I recently attended an atheist/nonreligious parenting seminar in which the speaker (Dale McGowan) raised the topic of how to depict death to nonreligious children. His approach was to describe it as returning to nonexistence, as before one’s birth; a few seminar participants agreed with this construct.
I found this depiction far too materialist. In the atheistic fervor to deny the existence of a soul that transmigrates after death, the approach reduces an individual or the Self more or less to a physical person.
For me, the Self is mostly a combination of experiences and interactions with an outside world, including other people, with the acknowledgment that my physical body is the venue through which those reactions take place. A similar type or tone of experience or interaction with an outer world would presumably continue for other individuals after I die. While those individuals may be very different from me because the world/environment that they inhabit is quite different from the one I lived through and left, I myself in the same physical body have become a very different person than I was in the past, partly because the world has changed and partly due to new experiences of existing realities.

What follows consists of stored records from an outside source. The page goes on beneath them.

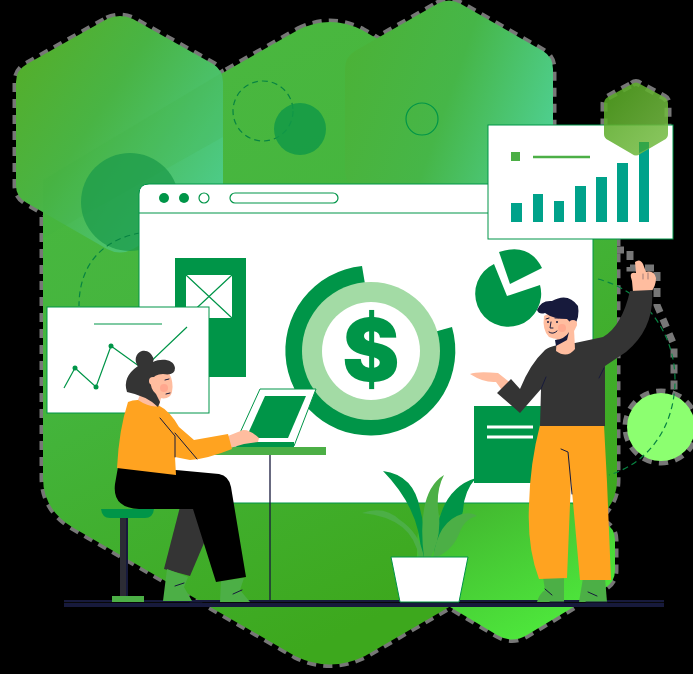
<!DOCTYPE html>
<html lang="en">
<head>
<meta charset="utf-8">
<title>Finance dashboard illustration</title>
<style>
:root {
  --night: #000;
  --green: #009548;
  --leaf: #4caf46;
  --mint: #a3dba5;
  --teal: #00a28a;
  --lime: #8cff70;
  --orange: #ffa320;
  --charcoal: #343434;
  --navy: #171a3c;
  --skin: #ffbd9f;
  --paper: #fff;
  --fringe: #777;
}
html, body { margin: 0; background: var(--night); overflow: hidden; }
svg { display: block; width: 693px; height: 674px; }
.green { fill: var(--green); }
.leaf { fill: var(--leaf); }
.mint { fill: var(--mint); }
.teal { fill: var(--teal); }
.orange { fill: var(--orange); }
.charcoal { fill: var(--charcoal); }
.navy { fill: var(--navy); }
.skin { fill: var(--skin); }
.paper { fill: var(--paper); }
.panel { fill: var(--paper); stroke: var(--green); }
.line { fill: none; stroke: var(--green); stroke-width: 1.2; }
.dashed { fill: none; stroke: #078442; stroke-width: 1.2; stroke-dasharray: 6 4; }
.crease { fill: none; stroke: var(--navy); stroke-width: 1; stroke-linecap: round; }
.fringe { fill: none; stroke: var(--fringe); stroke-width: 7; stroke-dasharray: 9 7; }
.dollar { font: 900 86px Inter, "Open Sans", sans-serif; fill: var(--green); text-anchor: middle; }
</style>
</head>
<body>
<svg viewBox="0 0 693 674" role="img" aria-label="Two people presenting financial charts in a browser window">
  <defs>
    <linearGradient id="main-fill" x1="0" y1="0" x2=".4" y2="1">
      <stop offset="0" stop-color="#4cb83f"/>
      <stop offset=".5" stop-color="#44b53e"/>
      <stop offset="1" stop-color="#3da81d"/>
    </linearGradient>
    <linearGradient id="hex-fill" x1="0" y1="0" x2="1" y2=".75">
      <stop offset="0" stop-color="#56ad25"/>
      <stop offset=".45" stop-color="#49b444"/>
      <stop offset="1" stop-color="#4dcc8a"/>
    </linearGradient>
    <linearGradient id="right-fill" x1="0" y1=".2" x2="1" y2=".6">
      <stop offset="0" stop-color="#4bb237"/>
      <stop offset=".5" stop-color="#46b648"/>
      <stop offset="1" stop-color="#4fd092"/>
    </linearGradient>
    <linearGradient id="bright-fill" x1="0" y1="0" x2=".6" y2="1">
      <stop offset="0" stop-color="#3fa92c"/>
      <stop offset="1" stop-color="#4ee83c"/>
    </linearGradient>
    <linearGradient id="small-fill" x1="0" y1="0" x2="1" y2="1">
      <stop offset="0" stop-color="#52a51f"/>
      <stop offset="1" stop-color="#7cc04c"/>
    </linearGradient>
    <path id="main-hex" d="M298 30Q330 14 362 30L590 160Q617 176 617 206V480Q617 508 590 525L365 656Q330 673 295 656L72 527Q43 509 43 478V206Q43 176 70 160Z"/>
    <path id="left-hex" d="M107 19Q120 13 133 19L213 64Q223 70 223 82V186Q223 198 213 203L133 249Q120 256 107 249L27 203Q16 197 16 186V82Q16 70 27 64Z"/>
    <path id="right-hex" d="M437 4Q449-3 461 4L543 51Q553 57 553 69V170Q553 182 543 188L461 235Q449 241 437 235L355 188Q345 182 345 170V69Q345 57 355 51Z"/>
    <path id="bright-hex" d="M503 478Q514 472 525 478L604 522Q615 528 615 540V570Q615 582 605 588L527 635Q512 644 497 635L430 595Q417 587 417 573V540Q417 528 428 522Z"/>
    <path id="small-hex" d="M632 84Q636 81 640 84L664 97Q668 99 668 104V134Q668 138 664 140L640 154Q636 157 632 154L608 140Q604 138 604 134V104Q604 99 608 97Z"/>
  </defs>

  <rect width="693" height="674" fill="var(--night)"/>

  <g id="edge-fringe" class="fringe">
    <use href="#main-hex"/><use href="#left-hex"/><use href="#right-hex"/><use href="#bright-hex"/><use href="#small-hex"/>
    <circle cx="661" cy="427" r="35"/>
    <path d="M615 250H630V268H657V305L674 345V395L650 455"/>
  </g>

  <g id="backdrop">
    <use href="#main-hex" fill="url(#main-fill)"/>
    <use href="#left-hex" fill="url(#hex-fill)"/>
    <path d="M223 22V137L43 238V180L223 72Z" fill="#42ae40" opacity=".16"/>
    <use href="#right-hex" fill="url(#right-fill)"/>
    <use href="#bright-hex" fill="url(#bright-fill)"/>
    <circle cx="130" cy="202" r="49" fill="#1b9a4a" opacity=".72"/>
    <circle class="dashed" cx="263" cy="111" r="30"/>
    <circle cx="300" cy="129" r="26" fill="#129a47" opacity=".85"/>
    <circle class="line" cx="422" cy="119" r="16"/>
    <path class="dashed" d="M140 233C101 240 79 266 79 306"/>
    <circle cx="661" cy="427" r="34" fill="var(--lime)"/>
    <path class="dashed" d="M598 279C646 292 675 334 675 380C675 426 649 463 609 475"/>
  </g>

  <g id="browser-window">
    <path class="panel" d="M139 503V194Q139 184 149 184H583Q593 184 593 194V503Z"/>
    <path class="line" d="M139 213H593"/>
    <circle class="green" cx="164" cy="198" r="5"/>
    <circle class="green" cx="184" cy="198" r="5"/>
    <circle class="line" cx="204" cy="198" r="5"/>
    <rect class="line" x="230" y="193" width="108" height="10" rx="5"/>
    <rect class="green" x="175" y="258" width="71" height="119"/>
    <rect class="paper" x="186" y="275" width="46" height="43"/>
    <path class="line" d="M186 275L232 318M232 275L186 318"/>
  </g>

  <g id="dollar-ring">
    <path class="green" d="M362 266A85 85 0 1 0 452 327L434 332A67 67 0 1 1 365 284Z"/>
    <circle class="mint" cx="371" cy="351" r="69"/>
    <circle class="paper" cx="371" cy="351" r="49"/>
    <text class="dollar" x="371" y="381">$</text>
  </g>

  <g id="pie-chart" class="green">
    <path d="M494 264A33 33 0 1 0 540 285L507 296Z"/>
    <path d="M499 252Q529 242 542 268L510 284Z"/>
  </g>

  <g id="note-card">
    <rect class="green" x="474" y="406" width="72" height="77"/>
    <path d="M487 427H533M487 437H533" stroke="var(--paper)" stroke-width="3"/>
  </g>

  <g id="line-chart">
    <rect class="panel" x="47" y="307" width="162" height="106"/>
    <path class="line" d="M94 324H162M64 388L75 368L96 387L111 346L143 369L187 327"/>
    <g class="green"><circle cx="75" cy="368" r="2.5"/><circle cx="96" cy="387" r="2.5"/><circle cx="111" cy="346" r="2.5"/></g>
  </g>

  <g id="bar-chart">
    <rect class="panel" x="488" y="125" width="185" height="114"/>
    <rect class="leaf" x="511" y="152" width="9" height="9"/>
    <path d="M533 157H590" stroke="var(--leaf)" stroke-width="2.5"/>
    <g class="teal">
      <rect x="511" y="203" width="11" height="19"/>
      <rect x="533" y="194" width="10" height="28"/>
      <rect x="554" y="201" width="10" height="21"/>
      <rect x="575" y="186" width="11" height="36"/>
      <rect x="596" y="177" width="11" height="45"/>
      <rect x="617" y="163" width="11" height="59"/>
      <rect x="639" y="142" width="10" height="80"/>
    </g>
    <use href="#small-hex" fill="url(#small-fill)" opacity=".88"/>
    <path class="green" d="M639 142H649V148L639 153Z" opacity=".5"/>
  </g>

  <rect id="floor" class="navy" x="64" y="600" width="600" height="7"/>
  <path d="M64 602.500H664" stroke="#080808"/>

  <g id="desk">
    <path d="M270 454V602" stroke="var(--navy)" stroke-width="1.3"/>
    <rect class="leaf" x="190" y="447" width="136" height="8"/>
    <path class="panel" d="M260 389H316L294 446H234Z"/>
    <path class="green" d="M265 396H306L288 438H246Z"/>
    <path class="green" d="M239 442H294V447H236Z"/>
  </g>

  <g id="stool">
    <path d="M124 514V598" stroke="#2c2c35" stroke-width="8"/>
    <path d="M127 514V598" stroke="var(--navy)" stroke-width="2"/>
    <rect class="leaf" x="112" y="596" width="32" height="6"/>
    <path class="green" d="M101 509H154Q153 518 145 518H110Q102 518 101 509Z"/>
  </g>

  <g id="seated-woman">
    <path class="charcoal" d="M181 503H221L190 576L164 569Z"/>
    <path class="leaf" d="M167 569L188 577L184 587L192 601H163Z"/>
    <path class="leaf" d="M221 581L244 578L240 590L250 602H220Z"/>
    <path class="crease" d="M175 586L184 583M233 594L242 590M190 602H202"/>
    <path d="M118 467L176 470L219 474Q229 476 231 487L246 577L216 582L193 509H139Q112 508 115 484Z" fill="#000"/>
    <path class="skin" d="M228 436L243 430Q249 429 259 438L258 442L244 444L230 448Z"/>
    <path class="orange" d="M128 402Q139 397 158 405Q170 411 179 427L194 440L228 434L232 449Q207 459 190 460L175 457L176 475L117 468Q119 429 128 402Z"/>
    <path class="crease" d="M160 418L175 436L175 457M175 433L197 459"/>
    <path class="skin" d="M143 387L162 394L159 406Q150 408 138 400Z"/>
    <path class="skin" d="M149 373Q157 366 169 373Q174 382 172 392Q170 400 160 398Q147 397 146 383Z"/>
    <path class="charcoal" d="M138 366C131 356 142 346 150 353Q155 358 153 362C161 358 174 359 175 368Q175 376 163 374Q154 374 151 381Q150 389 156 394L160 402L158 407Q147 396 127 392Q122 377 138 366Z"/>
    <circle class="skin" cx="153" cy="381" r="4"/>
    <circle cx="164" cy="388" r="4" fill="#ff927e" opacity=".5"/>
    <path class="crease" d="M165 380L169 379M166 394L170 393"/>
  </g>

  <g id="potted-plant">
    <path class="green" d="M421 558Q422 511 383 471Q414 475 420 509Q426 530 425 558Z"/>
    <path class="green" d="M434 558Q435 490 476 478Q464 491 463 511Q458 535 434 558Z"/>
    <path class="leaf" d="M424 558Q416 492 444 475Q435 492 439 516Q441 540 430 558Z"/>
    <path class="leaf" d="M419 558Q413 518 362 513Q384 505 400 520Q420 533 424 558Z"/>
    <path class="leaf" d="M433 558Q438 521 462 514Q472 512 477 516Q464 519 459 534Q451 553 433 558Z"/>
    <path class="panel" d="M391 557H468L459 602H400Z"/>
  </g>

  <g id="presenting-man">
    <path class="leaf" d="M543 577H564V602H537Q539 594 545 590Z"/>
    <path class="leaf" d="M583 578H605L607 602H579Z"/>
    <path class="crease" d="M545 589L552 595M588 592L597 596M550 602H564M586 602H607"/>
    <path class="orange" d="M540 425H604L607 482L611 580H580L571 480L567 578L539 579Q527 548 529 505Q530 463 540 425Z"/>
    <path class="crease" d="M561 449L568 452L572 494"/>
    <path class="skin" d="M504 393L496 382Q484 383 470 374Q477 371 498 373L512 384Z"/>
    <path class="skin" d="M633 292L632 281Q628 271 636 273L635 262Q640 258 643 264L646 272Q654 270 656 278Q656 287 650 293Z"/>
    <path class="charcoal" d="M545 350Q553 344 575 343L603 337Q622 326 630 291L652 290Q655 328 626 352L605 366V426H540L541 389L520 413L497 393L511 379L520 389Q530 364 545 350Z"/>
    <path class="crease" d="M604 368L599 378M541 389L546 377"/>
    <path class="skin" d="M557 333L574 329L575 349Q567 359 556 351Z"/>
    <path class="skin" d="M544 316Q558 307 574 315Q580 327 571 334Q561 342 549 337Q542 330 544 316Z"/>
    <path class="navy" d="M537 310Q541 300 552 301Q568 292 578 306Q580 317 574 326L567 319Q553 319 545 313Q539 315 537 310Z"/>
    <path class="navy" d="M555 340Q565 339 569 332L567 340L556 346Z"/>
    <circle class="skin" cx="573" cy="324" r="4"/>
    <circle cx="562" cy="328" r="4" fill="#ff927e" opacity=".45"/>
    <circle class="navy" cx="548" cy="322" r="1"/>
    <circle class="navy" cx="557" cy="322" r="1"/>
    <path class="crease" d="M546 319L549 318M555 318L559 318M551 322L550 328L553 328M549 332Q553 335 557 331"/>
    <path class="crease" d="M643 274V279M648 273V279" stroke-opacity=".4"/>
  </g>
</svg>
</body>
</html>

Returning to the commentary at the parenting seminar, one participant objected to the depiction of death as returning to non-existence, by pointing out that those individuals who have children continue their physiological existence through their offspring, who would not have existed “but-for” the existence of their parents.
Certainly our ability to reproduce does appear to be Nature’s answer to our physical mortality, but I found this construct far too materialist and simplistic also. Again the Self is reduced to a physical person, just adding acknowledgement of our physiological reproductive functions.
The idea raises more questions than it answers. Do we continue our own existence through a child because that person is our physical offspring, or do we continue our own existence through a child because we have raised that person consistent with our own values? If the latter, why aren’t we continuing our own existence every time we impart our values, e.g., as teachers, peers, and so forth?